"Second, and directly related to the first proposition, is the belief 
that an East Asian and Pacific region comprised of free and independent 
states working effectively for the welfare of their people is in the long 
run essential to preventing the extension of hostile power and also essen- 
tial to the regional and world peace in which the United States as we 
know it can survive and prosper.' 

* # * 

"But, of course, the situation in Viet-Nam in 1965 stood, alongside 
the trend in Indonesia, as the major dark spot in the area. And in 
early 1965 it became clear that unless the United States and other 
nations introduced major combat forces and took military action against 
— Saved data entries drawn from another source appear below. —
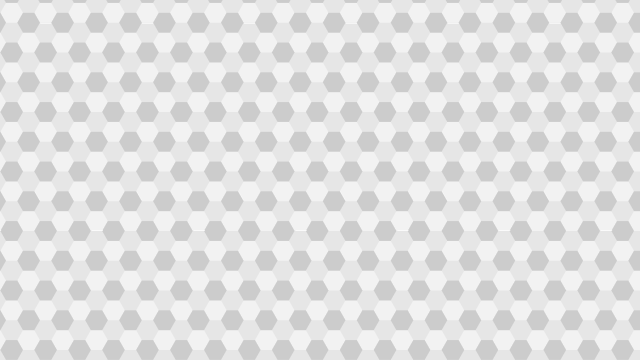
Reproduce this pattern procedurally as a WebGL 2 fragment shader.

```glsl
#version 300 es
precision highp float;
// Honeycomb of flat-topped hexagons in three pale greys, with faint white seams.
uniform vec2 u_resolution;
out vec4 fragColor;

const vec2 RADIUS = vec2(0.03143, 0.03181); // hexagon radius in canvas heights
const float ROOT3 = 1.7320508;

// Signed distance to a flat-topped hexagon of radius 1
float hexagon(vec2 p) {
    p = abs(p);
    return max(p.y, dot(p, vec2(0.5 * ROOT3, 0.5))) - 0.5 * ROOT3;
}

// Nearest hexagon of one tone: a rectangular lattice plus its centred copy
float toneLattice(vec2 p) {
    vec2 cell = vec2(3.0, 3.0 * ROOT3);
    vec2 a = mod(p + 0.5 * cell, cell) - 0.5 * cell;
    vec2 b = mod(p, cell) - 0.5 * cell;
    return min(hexagon(a), hexagon(b));
}

// Offset from the nearest seam centre, in radii; seams recur every third hexagon
vec2 seamOffset(vec2 uv, vec2 first) {
    vec2 d = (uv - first) / RADIUS;
    d.x = mod(d.x + 4.5, 9.0) - 4.5;
    return d;
}

float coverage(float d, float pixel) {
    return clamp(0.5 - d / pixel, 0.0, 1.0);
}

// Short horizontal stroke
float dash(vec2 d, float pixel) {
    vec2 e = abs(d) - vec2(0.48, 0.035);
    return coverage(max(e.x, e.y), pixel);
}

void main() {
    vec2 uv = gl_FragCoord.xy / u_resolution.y;
    float pixel = 1.0 / (u_resolution.y * RADIUS.x);
    vec2 p = (uv - vec2(0.0324, 0.0278)) / RADIUS;

    // Three interlocking tones
    vec3 color = vec3(0.902);
    color = mix(color, vec3(0.949), coverage(toneLattice(p + vec2(0.0, ROOT3)), pixel));
    color = mix(color, vec3(0.800), coverage(toneLattice(p), pixel));

    // White seams along the lower edges of some light hexagons
    float seam = max(dash(seamOffset(uv, vec2(0.2709, 0.3595)), pixel),
                     dash(seamOffset(uv, vec2(0.1273, 0.9352)), pixel));

    // Fainter seams on the lower slanted sides of one row
    vec2 side = seamOffset(uv, vec2(0.1273, 0.4700));
    float sideSeam = coverage(max(abs(hexagon(side)) - 0.03, abs(side.y + 0.42) - 0.36), pixel);
    seam = max(seam, 0.4 * sideSeam);

    fragColor = vec4(mix(color, vec3(1.0), 0.8 * seam), 1.0);
}
```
the North, South Viet-Nam would be taken over by Communist force. If 
that had happened, there can be no doubt whatever that, by the sheer 
dynamics of aggression, Communist Chinese and North Vietnamese subversive 
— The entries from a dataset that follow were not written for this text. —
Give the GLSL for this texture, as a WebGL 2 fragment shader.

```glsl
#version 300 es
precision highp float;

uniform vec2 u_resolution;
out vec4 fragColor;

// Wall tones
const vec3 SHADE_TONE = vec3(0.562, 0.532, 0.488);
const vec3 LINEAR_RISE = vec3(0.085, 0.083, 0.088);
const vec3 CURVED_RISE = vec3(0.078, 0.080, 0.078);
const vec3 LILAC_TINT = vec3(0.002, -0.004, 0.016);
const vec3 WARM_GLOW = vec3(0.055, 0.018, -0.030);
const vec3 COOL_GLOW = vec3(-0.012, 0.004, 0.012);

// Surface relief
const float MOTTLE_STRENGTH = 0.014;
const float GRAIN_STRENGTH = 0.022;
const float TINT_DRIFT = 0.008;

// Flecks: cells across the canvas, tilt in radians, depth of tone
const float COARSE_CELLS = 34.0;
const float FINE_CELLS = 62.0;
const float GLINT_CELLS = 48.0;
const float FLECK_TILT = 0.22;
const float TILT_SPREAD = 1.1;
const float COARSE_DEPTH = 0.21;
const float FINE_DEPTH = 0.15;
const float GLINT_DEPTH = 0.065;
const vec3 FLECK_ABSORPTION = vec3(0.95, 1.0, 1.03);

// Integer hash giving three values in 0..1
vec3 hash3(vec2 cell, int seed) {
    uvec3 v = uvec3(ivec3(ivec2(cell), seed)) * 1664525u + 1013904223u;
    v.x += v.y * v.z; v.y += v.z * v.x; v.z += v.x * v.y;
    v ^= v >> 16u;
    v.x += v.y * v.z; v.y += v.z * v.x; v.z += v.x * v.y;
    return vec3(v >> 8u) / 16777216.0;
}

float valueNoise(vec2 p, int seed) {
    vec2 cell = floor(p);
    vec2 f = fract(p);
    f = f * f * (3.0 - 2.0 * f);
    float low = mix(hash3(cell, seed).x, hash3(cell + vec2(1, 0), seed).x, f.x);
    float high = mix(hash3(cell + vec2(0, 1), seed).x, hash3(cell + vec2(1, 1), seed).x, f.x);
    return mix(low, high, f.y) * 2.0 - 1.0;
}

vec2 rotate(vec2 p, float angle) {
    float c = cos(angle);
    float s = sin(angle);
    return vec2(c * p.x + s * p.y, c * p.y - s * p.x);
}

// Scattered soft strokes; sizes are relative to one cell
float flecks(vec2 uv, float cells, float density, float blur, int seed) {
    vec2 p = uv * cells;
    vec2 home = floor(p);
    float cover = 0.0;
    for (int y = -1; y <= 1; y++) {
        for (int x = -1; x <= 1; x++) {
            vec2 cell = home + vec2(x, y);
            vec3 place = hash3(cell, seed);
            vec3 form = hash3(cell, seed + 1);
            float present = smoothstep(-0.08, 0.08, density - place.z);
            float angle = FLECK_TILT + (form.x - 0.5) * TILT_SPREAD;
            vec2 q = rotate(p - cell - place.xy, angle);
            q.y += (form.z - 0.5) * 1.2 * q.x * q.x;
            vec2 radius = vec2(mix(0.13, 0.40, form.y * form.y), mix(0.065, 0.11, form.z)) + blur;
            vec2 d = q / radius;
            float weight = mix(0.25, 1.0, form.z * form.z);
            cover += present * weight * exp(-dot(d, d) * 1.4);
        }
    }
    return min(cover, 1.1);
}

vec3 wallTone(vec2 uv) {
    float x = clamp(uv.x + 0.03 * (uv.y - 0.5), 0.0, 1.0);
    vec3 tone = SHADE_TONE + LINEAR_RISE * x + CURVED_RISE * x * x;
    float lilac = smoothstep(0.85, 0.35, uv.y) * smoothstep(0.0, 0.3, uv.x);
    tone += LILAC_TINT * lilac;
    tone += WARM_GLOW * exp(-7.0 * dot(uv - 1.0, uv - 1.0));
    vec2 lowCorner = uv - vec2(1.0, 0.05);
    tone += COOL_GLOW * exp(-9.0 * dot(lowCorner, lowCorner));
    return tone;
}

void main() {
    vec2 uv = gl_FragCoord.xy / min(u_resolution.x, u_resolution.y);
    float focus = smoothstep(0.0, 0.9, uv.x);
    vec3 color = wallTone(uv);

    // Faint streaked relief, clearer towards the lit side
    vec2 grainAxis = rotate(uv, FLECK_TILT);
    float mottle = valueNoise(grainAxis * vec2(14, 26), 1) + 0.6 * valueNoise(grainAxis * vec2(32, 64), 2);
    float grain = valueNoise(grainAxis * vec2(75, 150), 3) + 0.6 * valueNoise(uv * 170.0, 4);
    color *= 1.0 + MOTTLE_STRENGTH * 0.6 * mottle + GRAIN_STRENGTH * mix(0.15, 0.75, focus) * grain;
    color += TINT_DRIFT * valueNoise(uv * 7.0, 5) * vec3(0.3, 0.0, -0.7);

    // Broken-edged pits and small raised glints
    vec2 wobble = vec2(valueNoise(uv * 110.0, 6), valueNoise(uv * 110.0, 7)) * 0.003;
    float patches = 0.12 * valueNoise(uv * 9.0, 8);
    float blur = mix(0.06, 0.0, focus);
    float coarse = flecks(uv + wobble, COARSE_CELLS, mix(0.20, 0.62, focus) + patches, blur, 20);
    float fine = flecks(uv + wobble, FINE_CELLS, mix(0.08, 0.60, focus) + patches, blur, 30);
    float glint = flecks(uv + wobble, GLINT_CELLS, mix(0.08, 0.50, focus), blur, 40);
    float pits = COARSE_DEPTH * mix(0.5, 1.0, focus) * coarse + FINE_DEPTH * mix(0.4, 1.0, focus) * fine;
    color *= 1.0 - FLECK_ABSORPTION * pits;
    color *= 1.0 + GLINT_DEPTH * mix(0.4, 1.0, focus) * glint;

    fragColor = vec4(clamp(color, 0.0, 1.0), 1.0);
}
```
efforts against the rest of Southeast Asia would have been increased and 
encouraged, and the will and capacity of the remaining nations of South- 
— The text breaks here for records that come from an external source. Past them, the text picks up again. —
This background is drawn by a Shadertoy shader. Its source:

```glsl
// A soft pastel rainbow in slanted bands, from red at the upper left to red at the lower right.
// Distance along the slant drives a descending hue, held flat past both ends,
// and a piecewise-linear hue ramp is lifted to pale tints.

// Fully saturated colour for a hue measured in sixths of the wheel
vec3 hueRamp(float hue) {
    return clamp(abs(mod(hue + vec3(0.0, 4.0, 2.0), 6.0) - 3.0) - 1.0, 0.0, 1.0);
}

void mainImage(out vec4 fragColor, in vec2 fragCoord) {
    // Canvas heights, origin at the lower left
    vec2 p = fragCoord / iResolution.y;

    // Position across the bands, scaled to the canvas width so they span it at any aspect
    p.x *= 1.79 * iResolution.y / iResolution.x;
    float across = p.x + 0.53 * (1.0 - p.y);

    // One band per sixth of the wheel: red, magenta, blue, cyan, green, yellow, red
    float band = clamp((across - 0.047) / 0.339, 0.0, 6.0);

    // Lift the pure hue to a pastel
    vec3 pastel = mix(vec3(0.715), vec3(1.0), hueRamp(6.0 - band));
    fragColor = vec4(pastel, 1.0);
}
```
east Asia to resist these pressures would have been drastically and prob- 
ably fatally reduced. 

"So our actions in Viet-Nam were not only important in themselves 
or in fulfillment of our commitment but were vital in the wider context 
of the fate of the free nations of Asia. The leaders of free Asia are 
fully aware of the relationship between our stand in Viet-Nam and the 
continued independence of their nations. The Prime Minister of Malaysia 
has emphasized that if South Viet-Nam were to fall before the Communists, 
his nation could not survive. The Prime Minister of Singapore has stated 
that our presence in Viet-Nam has bought time for the rest of the area. 
The Japanese Government has made known its conviction that we are con- 
tributing to the security of the area. 

"Korea, New Zealand, the Philippines, Australia, and Thailand have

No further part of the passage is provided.